### WORK REQUEST
What you return must match the records exactly.

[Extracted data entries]
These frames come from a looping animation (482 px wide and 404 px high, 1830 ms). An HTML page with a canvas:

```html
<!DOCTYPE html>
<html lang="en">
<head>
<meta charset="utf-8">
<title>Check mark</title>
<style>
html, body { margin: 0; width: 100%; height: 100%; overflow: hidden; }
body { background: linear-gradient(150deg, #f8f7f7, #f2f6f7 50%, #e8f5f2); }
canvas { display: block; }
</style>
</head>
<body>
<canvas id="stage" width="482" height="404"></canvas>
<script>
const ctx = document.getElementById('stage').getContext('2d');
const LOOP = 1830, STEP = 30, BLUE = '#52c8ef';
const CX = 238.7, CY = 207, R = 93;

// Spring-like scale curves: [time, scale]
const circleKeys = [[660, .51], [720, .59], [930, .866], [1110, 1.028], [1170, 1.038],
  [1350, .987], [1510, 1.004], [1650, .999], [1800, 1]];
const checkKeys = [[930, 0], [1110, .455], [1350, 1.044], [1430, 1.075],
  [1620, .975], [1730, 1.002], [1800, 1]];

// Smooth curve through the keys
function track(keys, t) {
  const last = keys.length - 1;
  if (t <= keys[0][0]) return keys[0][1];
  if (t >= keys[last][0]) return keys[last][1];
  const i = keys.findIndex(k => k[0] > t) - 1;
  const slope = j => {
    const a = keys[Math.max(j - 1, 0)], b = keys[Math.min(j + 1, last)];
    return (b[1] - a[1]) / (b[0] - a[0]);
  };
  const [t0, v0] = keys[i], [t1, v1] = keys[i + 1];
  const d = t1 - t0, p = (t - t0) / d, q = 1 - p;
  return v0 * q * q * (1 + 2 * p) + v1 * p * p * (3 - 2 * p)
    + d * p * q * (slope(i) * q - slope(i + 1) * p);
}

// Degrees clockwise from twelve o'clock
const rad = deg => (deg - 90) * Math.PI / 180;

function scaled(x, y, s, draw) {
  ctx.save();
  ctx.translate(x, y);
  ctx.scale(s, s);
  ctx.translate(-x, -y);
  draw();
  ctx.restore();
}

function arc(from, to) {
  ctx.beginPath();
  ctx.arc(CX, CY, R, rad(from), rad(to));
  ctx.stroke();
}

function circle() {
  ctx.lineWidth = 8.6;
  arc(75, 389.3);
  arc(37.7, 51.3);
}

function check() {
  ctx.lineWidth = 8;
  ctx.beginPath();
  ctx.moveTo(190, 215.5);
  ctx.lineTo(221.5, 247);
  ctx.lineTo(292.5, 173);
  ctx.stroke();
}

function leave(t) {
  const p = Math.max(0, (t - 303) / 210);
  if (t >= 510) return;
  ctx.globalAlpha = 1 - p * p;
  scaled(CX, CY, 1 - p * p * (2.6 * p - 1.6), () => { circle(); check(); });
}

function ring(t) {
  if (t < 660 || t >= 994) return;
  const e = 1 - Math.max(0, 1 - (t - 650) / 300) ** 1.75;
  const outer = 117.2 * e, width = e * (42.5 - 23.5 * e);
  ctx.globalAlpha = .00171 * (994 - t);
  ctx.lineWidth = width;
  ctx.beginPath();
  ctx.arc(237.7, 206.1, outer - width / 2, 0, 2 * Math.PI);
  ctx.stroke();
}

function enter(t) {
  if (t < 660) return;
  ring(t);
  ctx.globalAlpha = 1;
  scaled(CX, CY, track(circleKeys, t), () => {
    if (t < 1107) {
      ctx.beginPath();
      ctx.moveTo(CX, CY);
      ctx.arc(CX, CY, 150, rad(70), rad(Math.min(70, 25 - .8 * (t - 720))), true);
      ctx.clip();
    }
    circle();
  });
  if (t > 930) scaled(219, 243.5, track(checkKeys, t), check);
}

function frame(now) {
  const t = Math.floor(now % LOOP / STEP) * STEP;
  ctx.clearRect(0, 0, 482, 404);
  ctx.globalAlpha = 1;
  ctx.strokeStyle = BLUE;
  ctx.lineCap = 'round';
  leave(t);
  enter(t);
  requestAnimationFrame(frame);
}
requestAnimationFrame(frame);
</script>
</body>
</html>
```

### TASK RESPONSE
These frames come from a looping animation (482 px wide and 404 px high, 1830 ms). An HTML page with a canvas:

```html
<!DOCTYPE html>
<html lang="en">
<head>
<meta charset="utf-8">
<title>Check mark</title>
<style>
html, body { margin: 0; width: 100%; height: 100%; overflow: hidden; }
body { background: linear-gradient(150deg, #f8f7f7, #f2f6f7 50%, #e8f5f2); }
canvas { display: block; }
</style>
</head>
<body>
<canvas id="stage" width="482" height="404"></canvas>
<script>
const ctx = document.getElementById('stage').getContext('2d');
const LOOP = 1830, STEP = 30, BLUE = '#52c8ef';
const CX = 238.7, CY = 207, R = 93;

// Spring-like scale curves: [time, scale]
const circleKeys = [[660, .51], [720, .59], [930, .866], [1110, 1.028], [1170, 1.038],
  [1350, .987], [1510, 1.004], [1650, .999], [1800, 1]];
const checkKeys = [[930, 0], [1110, .455], [1350, 1.044], [1430, 1.075],
  [1620, .975], [1730, 1.002], [1800, 1]];

// Smooth curve through the keys
function track(keys, t) {
  const last = keys.length - 1;
  if (t <= keys[0][0]) return keys[0][1];
  if (t >= keys[last][0]) return keys[last][1];
  const i = keys.findIndex(k => k[0] > t) - 1;
  const slope = j => {
    const a = keys[Math.max(j - 1, 0)], b = keys[Math.min(j + 1, last)];
    return (b[1] - a[1]) / (b[0] - a[0]);
  };
  const [t0, v0] = keys[i], [t1, v1] = keys[i + 1];
  const d = t1 - t0, p = (t - t0) / d, q = 1 - p;
  return v0 * q * q * (1 + 2 * p) + v1 * p * p * (3 - 2 * p)
    + d * p * q * (slope(i) * q - slope(i + 1) * p);
}

// Degrees clockwise from twelve o'clock
const rad = deg => (deg - 90) * Math.PI / 180;

function scaled(x, y, s, draw) {
  ctx.save();
  ctx.translate(x, y);
  ctx.scale(s, s);
  ctx.translate(-x, -y);
  draw();
  ctx.restore();
}

function arc(from, to) {
  ctx.beginPath();
  ctx.arc(CX, CY, R, rad(from), rad(to));
  ctx.stroke();
}

function circle() {
  ctx.lineWidth = 8.6;
  arc(75, 389.3);
  arc(37.7, 51.3);
}

function check() {
  ctx.lineWidth = 8;
  ctx.beginPath();
  ctx.moveTo(190, 215.5);
  ctx.lineTo(221.5, 247);
  ctx.lineTo(292.5, 173);
  ctx.stroke();
}

function leave(t) {
  const p = Math.max(0, (t - 303) / 210);
  if (t >= 510) return;
  ctx.globalAlpha = 1 - p * p;
  scaled(CX, CY, 1 - p * p * (2.6 * p - 1.6), () => { circle(); check(); });
}

function ring(t) {
  if (t < 660 || t >= 994) return;
  const e = 1 - Math.max(0, 1 - (t - 650) / 300) ** 1.75;
  const outer = 117.2 * e, width = e * (42.5 - 23.5 * e);
  ctx.globalAlpha = .00171 * (994 - t);
  ctx.lineWidth = width;
  ctx.beginPath();
  ctx.arc(237.7, 206.1, outer - width / 2, 0, 2 * Math.PI);
  ctx.stroke();
}

function enter(t) {
  if (t < 660) return;
  ring(t);
  ctx.globalAlpha = 1;
  scaled(CX, CY, track(circleKeys, t), () => {
    if (t < 1107) {
      ctx.beginPath();
      ctx.moveTo(CX, CY);
      ctx.arc(CX, CY, 150, rad(70), rad(Math.min(70, 25 - .8 * (t - 720))), true);
      ctx.clip();
    }
    circle();
  });
  if (t > 930) scaled(219, 243.5, track(checkKeys, t), check);
}

function frame(now) {
  const t = Math.floor(now % LOOP / STEP) * STEP;
  ctx.clearRect(0, 0, 482, 404);
  ctx.globalAlpha = 1;
  ctx.strokeStyle = BLUE;
  ctx.lineCap = 'round';
  leave(t);
  enter(t);
  requestAnimationFrame(frame);
}
requestAnimationFrame(frame);
</script>
</body>
</html>
```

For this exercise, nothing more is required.